Cattle (Bos taurus) are large, domesticated, cloven-hooved, herbivores. They are a prominent modern member of the subfamily Bovinae and the most widespread species of the genus Bos. Adult females are referred to as cows and adult males are referred to as bulls.
Cattle are commonly raised as livestock for meat (beef or veal, see beef cattle), for milk (see dairy cattle), and for hides, which are used to make leather. They are used as riding animals and draft animals (oxen or bullocks, which pull carts, plows and other implements). Another product of cattle is their dung, which can be used to create manure or fuel. In some regions, such as parts of India, cattle have significant religious significance. Cattle, mostly small breeds such as the Miniature Zebu, are also kept as pets.
Different types of cattle are common to different geographic areas. Taurine cattle are found primarily in Europe and temperate areas of Asia, the Americas, and Australia. Zebus (also called indicine cattle) are found primarily in India and tropical areas of Asia, America, and Australia. Sanga cattle are found primarily in sub-Saharan Africa. These types (which are sometimes classified as separate species or subspecies) are further divided into over 1000 recognized breeds.
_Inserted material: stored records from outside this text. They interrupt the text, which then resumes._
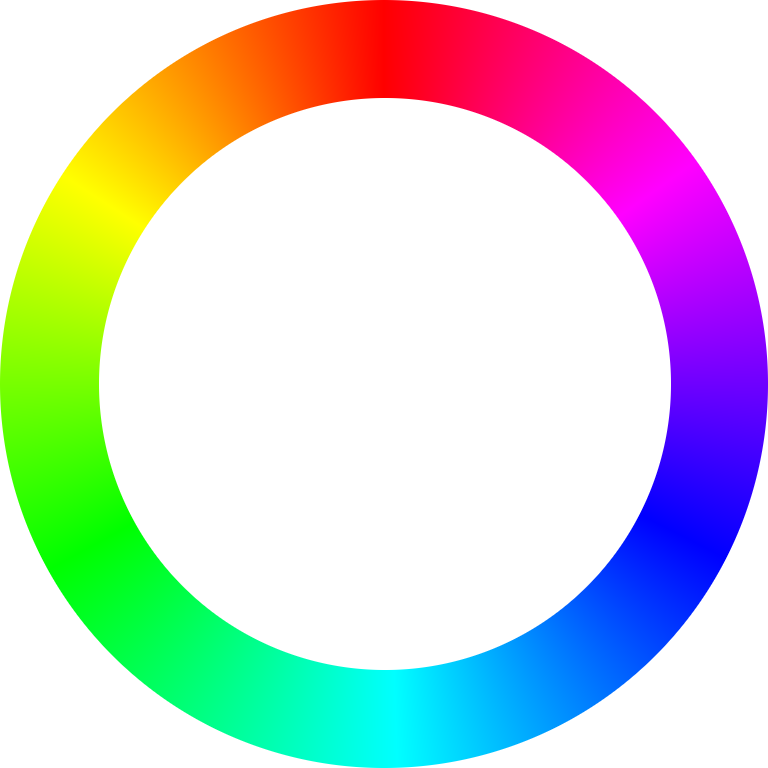
A Shadertoy shader for this background:

```glsl
// A hue wheel: a broad rainbow ring that touches the canvas edges, on white.
// Two circle distances cut the ring; the angle, counted counterclockwise
// from the top, is warped through hue stops and turned into a pure colour.

const float TAU = 6.2831853;
const vec3 PAPER = vec3(1.0);

const vec2 OUTER_CENTER = vec2(0.5);
const float OUTER_RADIUS = 0.5;
const vec2 HOLE_CENTER = vec2(0.5013, 0.5);
const float HOLE_RADIUS = 0.3724;

// Angles in degrees of red, yellow, green, cyan, blue, magenta, red
const float HUE_STOPS[7] = float[7](0.0, 57.0, 119.0, 182.0, 243.0, 305.5, 360.0);

float circleDistance(vec2 p, vec2 center, float radius) {
    return length(p - center) - radius;
}

// Coverage of the inside of a shape, softened over one pixel
float coverage(float dist, float pixel) {
    return clamp(0.5 - dist / pixel, 0.0, 1.0);
}

// Counterclockwise angle from straight up, 0 to 360 degrees
float degreesFromTop(vec2 offset) {
    return 360.0 * fract(atan(-offset.x, offset.y) / TAU);
}

// Sum the linear progress through each sector: 0 to 6
float hueAtAngle(float angle) {
    float hue = 0.0;
    for (int i = 0; i < 6; i++) {
        float span = HUE_STOPS[i + 1] - HUE_STOPS[i];
        hue += clamp((angle - HUE_STOPS[i]) / span, 0.0, 1.0);
    }
    return hue;
}

vec3 hueToRgb(float hue) {
    vec3 wave = abs(mod(hue + vec3(0.0, 4.0, 2.0), 6.0) - 3.0);
    return clamp(wave - 1.0, 0.0, 1.0);
}

void mainImage(out vec4 fragColor, in vec2 fragCoord) {
    // Square canvas units, centred on any aspect ratio
    float side = min(iResolution.x, iResolution.y);
    vec2 p = (fragCoord - 0.5 * iResolution.xy) / side + 0.5;
    float pixel = 1.0 / side;

    // Ring: outer disc minus the hole
    float disc = circleDistance(p, OUTER_CENTER, OUTER_RADIUS);
    float hole = circleDistance(p, HOLE_CENTER, HOLE_RADIUS);
    float ring = coverage(max(disc, -hole), pixel);

    // Rainbow around the centre
    vec2 offset = p - OUTER_CENTER + vec2(0.0, 1e-6);
    vec3 rainbow = hueToRgb(hueAtAngle(degreesFromTop(offset)));

    fragColor = vec4(mix(PAPER, rainbow, ring), 1.0);
}
```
Around 10,500 years ago, taurine cattle were domesticated from as few as 80 wild aurochs progenitors in central Anatolia, the Levant and Western Iran. A separate domestication event occurred in the Indian subcontinent, which gave rise to zebu. According to the Food and Agriculture Organization (FAO), there are approximately 1.5 billion cattle in the world as of 2018. Cattle are the main source of greenhouse gas emissions from livestock, and are responsible for around 10% of global greenhouse gas emissions. In 2009, cattle became one of the first livestock animals to have a fully mapped genome.